On R. and M. BARLY, aged 3 years. "Ere Sin could blight, or Sorrows fade, Death came with friendly care, The opening buds to Heav'n convey'd, And bade them blossom there."
ITH the decay and final destruction of Roman genius, and of Roman power, their Mythology was at length extinct, and the powerful impulse and ascendancy which, in the hands of a skilful artist, it was calculated to exercise over the mind for a series of ages, vanished and was forgotten.
The Middle Ages introduced, as is well known, a species of fabling equally heroic, but widely different in its essential incidents, and the character and complexion of its agents, -less regularly beautiful, but more wild, monstrous, and terrific, legendary narratives teeming with prodigies, fairies, giants, and enchanters.
Originating with the Crusades, and the offspring of magnificent equip. ments, pompous pageants, and all the imposing associations which would powerfully strike untutored minds, warmed to enthusiasm but incapable of relishing intellectual enjoyments inore refined, these eventful and por
tentous tales of chivalry' which the genius of their bards soon elicited from the sanguinary combats and deeds of heroism which took place on the theatre of Palestine, occupied a large portion of the works of imagination, and for a long period maintained a very extensive influence over the human passions.
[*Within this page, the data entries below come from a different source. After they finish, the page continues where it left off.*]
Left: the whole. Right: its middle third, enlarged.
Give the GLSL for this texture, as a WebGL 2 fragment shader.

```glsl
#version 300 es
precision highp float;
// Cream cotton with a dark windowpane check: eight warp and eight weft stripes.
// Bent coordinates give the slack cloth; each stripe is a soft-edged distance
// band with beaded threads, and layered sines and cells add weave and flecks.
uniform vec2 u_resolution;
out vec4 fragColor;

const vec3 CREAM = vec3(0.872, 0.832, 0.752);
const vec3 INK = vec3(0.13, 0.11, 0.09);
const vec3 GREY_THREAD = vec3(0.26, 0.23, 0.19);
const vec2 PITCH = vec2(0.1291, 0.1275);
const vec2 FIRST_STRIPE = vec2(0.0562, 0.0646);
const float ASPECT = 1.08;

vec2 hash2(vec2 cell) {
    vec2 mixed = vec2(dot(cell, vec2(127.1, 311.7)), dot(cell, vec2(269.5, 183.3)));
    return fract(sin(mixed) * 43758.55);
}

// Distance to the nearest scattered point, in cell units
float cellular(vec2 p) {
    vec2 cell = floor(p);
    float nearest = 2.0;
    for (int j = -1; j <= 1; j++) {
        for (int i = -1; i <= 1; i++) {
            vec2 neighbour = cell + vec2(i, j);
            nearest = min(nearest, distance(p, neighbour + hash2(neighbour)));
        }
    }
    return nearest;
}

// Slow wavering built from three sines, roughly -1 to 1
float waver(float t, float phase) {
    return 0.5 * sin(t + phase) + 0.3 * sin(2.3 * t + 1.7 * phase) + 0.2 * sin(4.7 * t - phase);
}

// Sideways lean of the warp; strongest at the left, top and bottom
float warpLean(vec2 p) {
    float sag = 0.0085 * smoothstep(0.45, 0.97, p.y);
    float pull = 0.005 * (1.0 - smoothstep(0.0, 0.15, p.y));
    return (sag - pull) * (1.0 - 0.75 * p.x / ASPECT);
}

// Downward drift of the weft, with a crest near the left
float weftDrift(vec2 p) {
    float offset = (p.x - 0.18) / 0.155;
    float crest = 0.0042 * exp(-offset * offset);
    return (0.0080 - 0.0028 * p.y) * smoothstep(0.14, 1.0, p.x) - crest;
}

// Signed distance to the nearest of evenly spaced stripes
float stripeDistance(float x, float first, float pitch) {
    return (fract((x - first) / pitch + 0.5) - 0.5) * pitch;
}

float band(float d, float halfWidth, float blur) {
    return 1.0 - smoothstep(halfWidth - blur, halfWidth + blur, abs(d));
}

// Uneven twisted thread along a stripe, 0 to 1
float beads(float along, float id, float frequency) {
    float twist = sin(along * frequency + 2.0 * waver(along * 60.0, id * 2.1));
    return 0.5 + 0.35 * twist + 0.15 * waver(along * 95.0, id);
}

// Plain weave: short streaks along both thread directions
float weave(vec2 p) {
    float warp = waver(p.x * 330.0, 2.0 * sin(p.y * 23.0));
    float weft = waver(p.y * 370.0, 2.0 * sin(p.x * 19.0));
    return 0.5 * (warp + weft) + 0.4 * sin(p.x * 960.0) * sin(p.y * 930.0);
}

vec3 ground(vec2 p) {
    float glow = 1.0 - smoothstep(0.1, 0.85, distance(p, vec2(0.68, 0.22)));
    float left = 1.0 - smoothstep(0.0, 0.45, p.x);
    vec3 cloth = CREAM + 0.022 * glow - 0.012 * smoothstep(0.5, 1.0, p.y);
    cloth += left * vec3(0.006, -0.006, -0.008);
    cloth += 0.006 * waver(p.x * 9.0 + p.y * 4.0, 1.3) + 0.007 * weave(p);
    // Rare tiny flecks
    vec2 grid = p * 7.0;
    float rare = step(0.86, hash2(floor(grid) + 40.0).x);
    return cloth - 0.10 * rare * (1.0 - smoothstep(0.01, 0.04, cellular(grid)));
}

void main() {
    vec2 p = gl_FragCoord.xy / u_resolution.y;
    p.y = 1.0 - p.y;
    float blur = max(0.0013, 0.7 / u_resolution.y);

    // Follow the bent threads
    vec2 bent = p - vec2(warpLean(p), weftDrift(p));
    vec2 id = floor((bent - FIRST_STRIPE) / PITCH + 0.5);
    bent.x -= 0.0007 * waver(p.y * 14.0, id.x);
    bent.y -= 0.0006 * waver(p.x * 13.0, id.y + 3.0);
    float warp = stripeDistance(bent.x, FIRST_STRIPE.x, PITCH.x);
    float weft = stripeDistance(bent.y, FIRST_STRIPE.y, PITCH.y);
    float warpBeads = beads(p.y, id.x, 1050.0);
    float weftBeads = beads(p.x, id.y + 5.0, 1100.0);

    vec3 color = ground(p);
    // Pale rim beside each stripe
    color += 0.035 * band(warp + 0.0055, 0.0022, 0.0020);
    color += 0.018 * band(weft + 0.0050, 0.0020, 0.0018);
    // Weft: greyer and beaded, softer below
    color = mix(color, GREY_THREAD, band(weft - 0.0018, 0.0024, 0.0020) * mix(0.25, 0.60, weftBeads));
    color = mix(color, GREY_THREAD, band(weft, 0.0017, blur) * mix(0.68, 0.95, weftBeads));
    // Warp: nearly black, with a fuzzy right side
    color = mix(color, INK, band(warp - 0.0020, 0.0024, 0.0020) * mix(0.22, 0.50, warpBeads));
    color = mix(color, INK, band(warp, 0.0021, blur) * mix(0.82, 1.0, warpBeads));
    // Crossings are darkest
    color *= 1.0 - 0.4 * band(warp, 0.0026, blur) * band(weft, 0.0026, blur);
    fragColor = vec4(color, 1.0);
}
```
The alleged virtues or endowments, and more than mortal prowess of the Saracen chieftain and the Christain knight, served, in a dark age, to fill and expand the imbecile energies and confused sphere of thoughts, of intellect, which had neither known nor could appreciate higher sources of contemplation. The human mind, which, as far as regarded intellectual converse, and a perception of beauty, was, in those periods, again in its early infancy, was however gradually and slowly recovering from a great moral convulsion, which had shattered and distorted the general features of the mind, and, during a series of ages, had buried its noble faculties in primeval chaos. The wild tissue of prodigies and enchantments therefore, and the mystic rites and incantations, which formed, in their poetry, so powerful an engine for fixing the attentions and administering to the superstitions of a race of men whose passions were easily moved, and whose highest mental pleasures centered in pomp, and show, and mystery, were admirably calculated for their day.
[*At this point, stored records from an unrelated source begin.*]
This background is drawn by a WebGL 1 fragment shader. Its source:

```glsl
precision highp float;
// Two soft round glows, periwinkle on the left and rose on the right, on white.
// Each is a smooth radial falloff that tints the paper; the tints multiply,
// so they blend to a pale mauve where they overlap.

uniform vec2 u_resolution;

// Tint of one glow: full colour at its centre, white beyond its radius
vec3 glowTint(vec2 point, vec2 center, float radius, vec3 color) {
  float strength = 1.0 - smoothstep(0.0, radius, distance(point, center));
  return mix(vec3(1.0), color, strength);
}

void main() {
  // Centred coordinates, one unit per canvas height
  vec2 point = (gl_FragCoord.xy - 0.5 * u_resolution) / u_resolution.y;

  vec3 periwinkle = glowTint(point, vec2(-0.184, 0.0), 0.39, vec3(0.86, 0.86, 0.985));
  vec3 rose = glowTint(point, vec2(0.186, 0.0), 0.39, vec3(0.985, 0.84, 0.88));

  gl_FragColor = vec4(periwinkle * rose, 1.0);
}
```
But we have been told that the machinery in use in these days, was more adapted to the great ends of epic poetry, than the system of antiquity; that the Gothic fabling has more in it of beauty than the classic. "The current popular tales," says a writer, "of elves and fairies, were fitter to charm the credulous mind, than those of the old traditionary rabble of Pagan divinities; the mummeries of the Pagan priests were childish, but the Gothic enchanters shook and alarmed all nature."
Whether these figments of a strong and vivid fancy were in the nature of things, and in the effect which they are calculated to produce on a wellinformed and well-cultivated taste, so intrinsically beautiful, may be matter of question; but it is certain, that they were then best adapted to publie taste and opinion, aud these rude but magnificent